Gov't wants to take full control of MRT-3
MANILA, Philippines - The government wants to take full control of the Metro Rail Transit Line 3 (MRT-3) before bidding out the system's operation and maintenance (O&M) under the Aquino government's public-private partnership program.
"We want to buy everything and make it fully government-owned," Transportation Secretary Joseph Emilio Abaya said in his first briefing as DOTC chief.
The plan to buy out the private sector's stake in the MRT-3 will also mean the government will no longer need to pay the Metro Rail Transit Corp. (MRTC) huge fees every year.
In 2010, the DOTC paid a total of P7.87 billion to the MRTC, the consortium that built the system, as part of their Build-Lease-Transfer deal. The payment was comprised of equity rental payments (P5.29 billion); maintenance cost (P1.18 billion); debt guaranteed payment (P1.15 billion); insurance expenses (P207 million); and other fees and costs (P34 million).
The government, through the Land Bank of the Philippines and the Development Bank of the Philippines, already owns 80% of MRT-3's economic interests. However, Abaya noted that the private sector, despite holding the remaining 20% of economic interests, has more voting rights than the government.
"Despite government having 80 percent economic or beneficial interest in MRT-3, there is an irregularity because the decision making policy was left with the private sector. The irregular thing is that Land Bank and DBP mainly bought the economic interests of MRTC without getting or acquiring the more important political rights which is the voting and decision making rights," Abaya explained.
"We want to make everything now in the hands of the government meaning all decisions will emanate from policies of government rather than dealing with private interests," he stressed.
Abaya said the proposal to take full control of the MRT-3 has already been presented to President Benigno Aquino III and some cabinet members.
"The only issue that was raised by former DOTC secretary Mar Roxas is that the buy-out might tend to give a white wash of the sins of the past.
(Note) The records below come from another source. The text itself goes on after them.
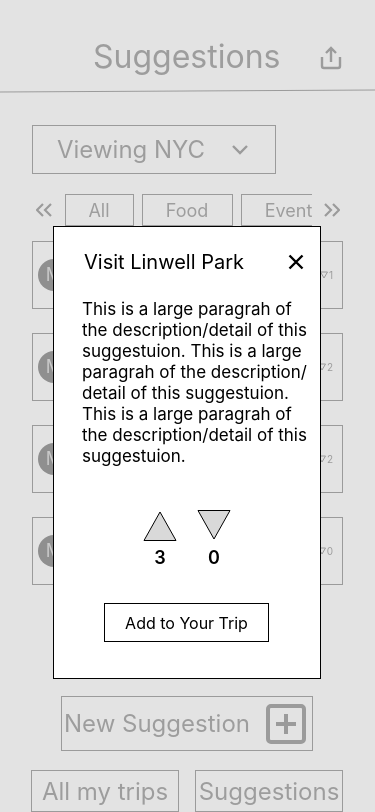
<!DOCTYPE html>
<html lang="en">
<head>
<meta charset="utf-8">
<title>Suggestions</title>
<style>
:root {
  --page: #e3e3e3;
  --muted: #9b9b9b;
  --muted-text: #9d9d9d;
  --avatar: #8f8f8f;
  --ink: #000;
  --sheet: #fff;
  --vote: #d9d9d9;
}
* { box-sizing: border-box; margin: 0; padding: 0; }
html, body { width: 375px; height: 812px; overflow: hidden; }
body { font-family: Inter, "Open Sans", sans-serif; }
a { color: inherit; text-decoration: none; }
svg { display: block; flex: none; fill: none; }
.app { position: relative; width: 375px; height: 812px; overflow: hidden; background: var(--page); }
.screen { height: 812px; display: flex; flex-direction: column; color: var(--muted-text); stroke: none; white-space: nowrap; }
.screen svg { stroke: var(--muted); }
.outlined { border: 1px solid var(--muted); display: flex; align-items: center; }

.header { position: relative; flex: none; height: 93px; display: flex; align-items: flex-start; padding: 37px 33px 0 93px; justify-content: space-between; }
.header h1 { font-size: 32px; font-weight: 400; line-height: 40px; }
.header .share { margin-top: 9px; }
.header .rule { position: absolute; left: 0; top: 88px; }

.place { flex: none; width: 244px; height: 49px; margin: 32px 0 0 32px; padding: 0 27px 0 24px; justify-content: space-between; font-size: 24px; }

.filters { flex: none; height: 32px; margin: 20px 35px 0 36px; display: flex; align-items: center; justify-content: space-between; }
.chips { width: 247px; height: 32px; display: flex; gap: 8px; overflow: hidden; }
.chip { flex: none; height: 32px; justify-content: center; font-size: 18px; }
.chip.all { width: 69px; }
.chip.food { width: 91px; }
.chip.event { width: 96px; }

.cards { flex: none; list-style: none; margin: 15px 32px 0; display: flex; flex-direction: column; gap: 24px; }
.card { height: 68px; padding: 0 9px 0 5px; justify-content: space-between; }
.avatar { width: 32px; height: 32px; border-radius: 50%; background: var(--avatar); color: #c9c9c9; font-size: 18px; line-height: 32px; text-align: center; }
.tally { display: flex; align-items: center; gap: 1px; font-size: 10px; }

.new { flex: none; width: 252px; height: 55px; margin: 111px 0 0 61px; padding: 0 6px 0 2px; justify-content: space-between; font-size: 24px; }
.tabs { flex: none; display: flex; gap: 16px; margin: 19px 0 0 31px; }
.tab { width: 148px; height: 42px; justify-content: center; font-size: 24px; }

.dialog { position: absolute; left: 53px; top: 226px; width: 268px; height: 453px; background: var(--sheet); border: 1px solid var(--ink); color: var(--ink); }
.dialog-head { height: 70px; padding: 0 16px 0 30px; display: flex; align-items: center; justify-content: space-between; }
.dialog-head h2 { font-size: 20px; font-weight: 400; white-space: nowrap; }
.details { margin: 2px 0 0 28px; font-size: 17px; line-height: 21px; white-space: nowrap; }
.votes { margin: 42px 0 0 89px; display: flex; gap: 20px; }
.vote { width: 34px; display: flex; flex-direction: column; gap: 6px; align-items: center; font-size: 18px; font-weight: 600; line-height: 22px; }
.vote svg { fill: var(--vote); stroke: var(--ink); }
.add { width: 165px; height: 39px; margin: 34px 0 0 50px; border: 1px solid var(--ink); display: flex; align-items: center; justify-content: center; font-size: 16px; white-space: nowrap; }
</style>
</head>
<body>
<div class="app">
  <svg width="0" height="0" style="position:absolute" aria-hidden="true">
    <defs>
      <path id="mini-down" d="M0.5 1H7.5L4 7Z"/>
      <path id="double-chevron" d="M7 1L1 7L7 13M15 1L9 7L15 13"/>
    </defs>
  </svg>

  <main class="screen">
    <header class="header">
      <h1>Suggestions</h1>
      <a class="share" href="#" aria-label="Share">
        <svg width="22" height="24" viewBox="0 0 22 24" stroke-width="2.4"><path d="M2 11V20Q2 22 4 22H18Q20 22 20 20V11M11 16V2M6 7L11 2L16 7"/></svg>
      </a>
      <svg class="rule" width="375" height="6"><line x1="0" y1="4" x2="375" y2="2"/></svg>
    </header>

    <a class="place outlined" href="#">
      <span>Viewing NYC</span>
      <svg width="16" height="10" stroke-width="2.4"><path d="M1 1L8 8L15 1"/></svg>
    </a>

    <nav class="filters">
      <svg width="16" height="14" stroke-width="2.2"><use href="#double-chevron"/></svg>
      <div class="chips">
        <a class="chip all outlined" href="#">All</a>
        <a class="chip food outlined" href="#">Food</a>
        <a class="chip event outlined" href="#">Event</a>
      </div>
      <svg width="16" height="14" stroke-width="2.2"><use href="#double-chevron" transform="translate(16 0) scale(-1 1)"/></svg>
    </nav>

    <ul class="cards">
      <li class="card outlined"><span class="avatar">M</span><span class="tally"><svg width="8" height="8"><use href="#mini-down"/></svg>1</span></li>
      <li class="card outlined"><span class="avatar">M</span><span class="tally"><svg width="8" height="8"><use href="#mini-down"/></svg>2</span></li>
      <li class="card outlined"><span class="avatar">M</span><span class="tally"><svg width="8" height="8"><use href="#mini-down"/></svg>2</span></li>
      <li class="card outlined"><span class="avatar">M</span><span class="tally"><svg width="8" height="8"><use href="#mini-down"/></svg>0</span></li>
    </ul>

    <a class="new outlined" href="#">
      <span>New Suggestion</span>
      <svg width="40" height="40" stroke-width="4"><rect x="2" y="2" width="36" height="36" rx="3"/><path d="M20 10V30M10 20H30"/></svg>
    </a>

    <nav class="tabs">
      <a class="tab outlined" href="#">All my trips</a>
      <a class="tab outlined" href="#">Suggestions</a>
    </nav>
  </main>

  <section class="dialog" role="dialog" aria-labelledby="dialog-title">
    <div class="dialog-head">
      <h2 id="dialog-title">Visit Linwell Park</h2>
      <a href="#" aria-label="Close"><svg width="16" height="16" stroke="#000" stroke-width="2.4"><path d="M1.5 1.5L14.5 14.5M14.5 1.5L1.5 14.5"/></svg></a>
    </div>
    <p class="details">This is a large paragrah of<br>the description/detail of this<br>suggestuion. This is a large<br>paragrah of the description/<br>detail of this suggestuion.<br>This is a large paragrah of<br>the description/detail of this<br>suggestuion.</p>
    <div class="votes">
      <a class="vote" href="#" aria-label="Upvotes: 3"><svg width="34" height="32"><polygon points="17,3 33,31.5 1,31.5"/></svg>3</a>
      <a class="vote" href="#" aria-label="Downvotes: 0"><svg width="34" height="32"><polygon points="1,1.5 33,1.5 17,30"/></svg>0</a>
    </div>
    <a class="add" href="#">Add to Your Trip</a>
  </section>
</div>
</body>
</html>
We will make sure that it won't happen again," Abaya said.
For now, Abaya said his agency will be coordinating with the Department of Finance (DoF) to finalize the de-privatization option that government is mulling, although he noted there is currently no timeframe for the proposal.
"After doing this (taking full control of MRT-3), probably we will still end up doing a PPP on the operation and maintenance of MRT3," Abaya said.
Businessman Manuel V. Pangilinan's Metro Pacific Investments Corp. in 2011 has submitted a $300-million proposal to expand the capacity of the MRT-3. This was countered earlier this year by another proposal from Ramon S. Ang's San Miguel Corp